Saul, the king of Israel, fears to send David into combat because the kid will be slaughtered and Israel will be enslaved. Yes, ancient armies relied on slingers, but, like archers, in great numbers. Perhaps it was David’s accuracy that was in doubt. According to the Bible, however, Israel boasted slingers who could hit a hair at distance, and these from the tribe of Benjamin, Saul’s own people. So the point of the story is that David’s victory is a miracle. Miracles no longer fly, of course. Those who write bestsellers know best. It stands to reason. Okay, so I’ll buy Gladwell’s book now, but I somehow feel that those of us who have spent a life studying the Bible really deserve something more that jobless obscurity. I come at the giant with a tiny blog, but then, I’ve alway been an underdog. An outlier, you might say.

477px-071A.David_Slays_Goliath

Gods and Goliath

EyreAffairNot only gods are proficient at creating worlds. Writers, as readers know, are the creators of worlds too. I first discovered Jasper Fforde via a friend’s recommendation. With the depressing demise of bookstores, however, I end up picking up whichever one happens to be on the shelf. Not that this is a bad thing, but I find myself in a melancholy cast when I think of all the joy that is not being had by avoiding reading. It’s all rather hollow, wouldn’t you agree, Mr. Eliot? All of which is to say Jasper Fforde’s The Eyre Affair was great fun. As usual when I read fiction, I kept an eye out for how religion appeared in this alternate world—most fiction that ignores religion completely somehow seems to be less realistic than Fforde’s fantastic tale. In the world of Thursday Next, the churches are dedicated to GSD, the Global Standard Deity. As one of the characters explains, the GSD is a combination of all religions intended to stop religious wars. It’s a great idea on paper, but religions are prone to wars as sparks fly upward.

Somewhat later in the novel Thursday encounters a crucifix-wearing vampire. Fooled by the sigil, she almost becomes a victim to the blood-sucker. When Thursday points out the supposed impossibility of a vampire wearing a crucifix, he replies, “Do you really suppose Christianity has a monopoly on people like me?” Although Fforde can be a great comic writer, some of his quips are quite profound. Indeed—does Christianity have the only vampires? All religions have their monsters, whether that’s what the author meant (score one for reader-response theory). The truth is the truth, no matter whether intentional or not.

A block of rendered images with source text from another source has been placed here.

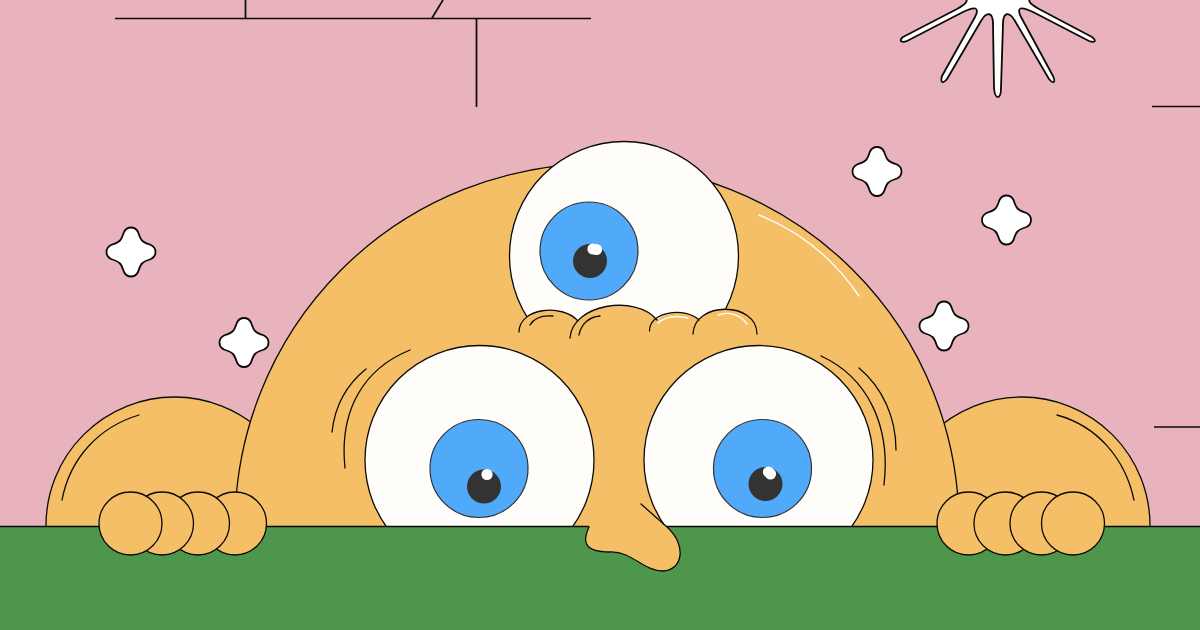
<!DOCTYPE html>
<html lang="en">
<head>
<meta charset="utf-8">
<title>Three-eyed peeker</title>
<style>
:root {
  --wall: #e9b3bd;
  --skin: #f4bf66;
  --ledge: #4d964c;
  --iris: #51a9f9;
  --pupil: #333333;
  --eye-white: #fffdfa;
  --spark: #ffffff;
  --ink: #0b0a09;
}
html, body { margin: 0; overflow: hidden; }
body { width: 1200px; height: 630px; background: var(--wall); }
svg { display: block; }
.wall { fill: var(--wall); }
.ledge { fill: var(--ledge); }
.line { fill: none; stroke: var(--ink); stroke-width: 1.3; stroke-linecap: round; }
.bricks { fill: none; stroke: var(--ink); stroke-width: 1.7; }
.skin { fill: var(--skin); stroke: var(--ink); stroke-width: 1.3; }
.skin-fill { fill: var(--skin); }
.eyeball { fill: var(--eye-white); stroke: var(--ink); stroke-width: 1.3; }
.iris { fill: var(--iris); stroke: var(--pupil); stroke-width: 1.2; }
.pupil { fill: var(--pupil); }
.glint { fill: var(--spark); }
.shine { fill: none; stroke: var(--eye-white); stroke-width: 1.4; stroke-linecap: round; }
.spark { fill: var(--spark); stroke: var(--ink); stroke-width: 1.8; stroke-linejoin: round; }
</style>
</head>
<body>
<svg width="1200" height="630" viewBox="0 0 1200 630" role="img" aria-label="Orange three-eyed character peeking over a green ledge">
  <defs>
    <clipPath id="above-ledge"><rect width="1200" height="527"/></clipPath>
    <path id="sparkle" class="spark" d="M-7 -20C-4 -26 4 -26 7 -20C10 -11 11 -10 20 -7C26 -4 26 4 20 7C11 10 10 11 7 20C4 26 -4 26 -7 20C-10 11 -11 10 -20 7C-26 4 -26 -4 -20 -7C-11 -10 -10 -11 -7 -20Z"/>
    <g id="iris">
      <circle class="iris" r="49"/>
    </g>
    <g id="pupil">
      <circle class="pupil" r="17"/>
      <circle class="glint" cx="3" cy="-12" r="5.6"/>
    </g>
    <g id="fingers-left">
      <circle class="skin" cx="235" cy="523.5" r="31.5"/>
      <circle class="skin" cx="198" cy="523.5" r="31.5"/>
      <circle class="skin" cx="162" cy="523.5" r="31.5"/>
      <circle class="skin" cx="130.5" cy="523.5" r="31.5"/>
    </g>
  </defs>

  <rect class="wall" width="1200" height="630"/>

  <g id="brick-lines" class="bricks">
    <path d="M115 18.5H591M245.5 0V18M443 0L432 18M476.5 18V107"/>
    <path d="M1152 106.5H1200M1154 427H1200"/>
  </g>

  <path id="starburst" class="spark" d="M960 -8C972 0 966 4 957 9L903 37C898 41 902 43 907 41L963 12C975 6 980 7 975 17L942 76C940 83 943 84 947 79L981 21C987 11 993 12 993 24L994 88C995 100 1001 100 1001 88L1003 24C1003 12 1009 11 1015 21L1049 79C1053 84 1056 83 1053 76L1021 17C1016 7 1021 6 1033 12L1089 41C1095 43 1097 41 1092 37L1039 9C1030 4 1024 0 1036 -8Z"/>

  <g id="sparkles">
    <use href="#sparkle" x="131" y="252"/>
    <use href="#sparkle" x="244" y="342.5"/>
    <use href="#sparkle" x="877" y="171.5"/>
    <use href="#sparkle" x="1006.5" y="220"/>
    <use href="#sparkle" x="944" y="326"/>
  </g>

  <rect class="ledge" y="526" width="1200" height="104"/>

  <g id="character" clip-path="url(#above-ledge)">
    <g id="ears">
      <circle class="skin" cx="174.500" cy="525.5" r="128.5"/>
      <circle class="skin" cx="1021.500" cy="525.5" r="128.5"/>
      <path class="line" d="M62 500C70 458 99 427 139 415M1057 415C1097 426 1125 458 1134 500"/>
    </g>
    <circle id="head" class="skin" cx="597" cy="526" r="362"/>
    <path class="shine" d="M759 215C800 231 833 258 859 296"/>

    <g id="top-eye">
      <circle class="eyeball" cx="624" cy="256" r="114.5"/>
      <use href="#iris" x="589" y="251"/>
      <use href="#pupil" x="590" y="261"/>
      <circle class="glint" cx="596.5" cy="249.5" r="5.6"/>
    </g>

    <g id="brow">
      <path class="skin-fill" d="M519 332C519 308 562 303 578 321C592 303 640 300 657 320C668 310 690 310 699 320C711 302 757 304 757 334L740 384H530Z"/>
      <path class="line" d="M519 332C519 308 562 303 578 321M570 338C572 304 636 294 657 320M649.500 331C649 311 686 307 699 320M693 334C694 301 757 301 757 334"/>
      <path class="line" d="M530 325C534 318 542 315 553 316M579 335C581 324 589 317 600 316"/>
      <path class="shine" d="M658 323C665 317 676 315 688 318M718 315C729 311 741 315 747 324"/>
    </g>

    <g id="lower-eyes">
      <circle class="eyeball" cx="479.500" cy="460" r="114.5"/>
      <circle class="eyeball" cx="758.500" cy="460" r="114.5"/>
      <use href="#iris" x="479" y="468.500"/>
      <use href="#iris" x="762.500" y="468.500"/>
      <use href="#pupil" x="484" y="486.500"/>
      <use href="#pupil" x="765.500" y="484"/>
      <circle class="glint" cx="770.5" cy="474" r="5.6"/>
    </g>

    <path id="eye-creases" class="line" d="M345 468C339 411 363 369 410 350M332 432C335 405 346 385 366 369M821 356C867 377 891 425 884 485M859 368C883 388 896 418 896 450"/>
  </g>

  <path id="ledge-edge" class="line" d="M0 526.500H1200"/>

  <g id="nose">
    <path class="skin-fill" d="M589 525H665L667 527C687 545 683 570 663 571C643 571 632 551 610 552C582 552 583 540 589 527Z"/>
    <path class="line" d="M641 504L667 527C687 545 683 570 663 571C643 571 632 551 610 552C582 552 583 540 589 527"/>
  </g>

  <g id="hands">
    <use href="#fingers-left"/>
    <use href="#fingers-left" transform="translate(1203.500 0) scale(-1 1)"/>
  </g>
</svg>
</body>
</html>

The idealized world of The Eyre Affair is one in which religion has become universal. The great military conglomerate in the book is called Goliath not because of the Bible but because of its size and apparent strength. It is brought to its knees, however, by Thursday—a female David, if you will. In practical terms, throughout the book the military is much more powerful that the church of GSD. Perhaps that’s because people are afraid. Religion, which once upon a time allayed fears, has now become one of their main generators. “Nothing frightens me more than religion at my door,” John Cale once sang. In this rich complexity the reader is invited to bask as Jasper Fforde works his magic. Do yourself a favor and pick up one of his books. Before it is too late. You might find yourself learning a thing or two about religion. I did.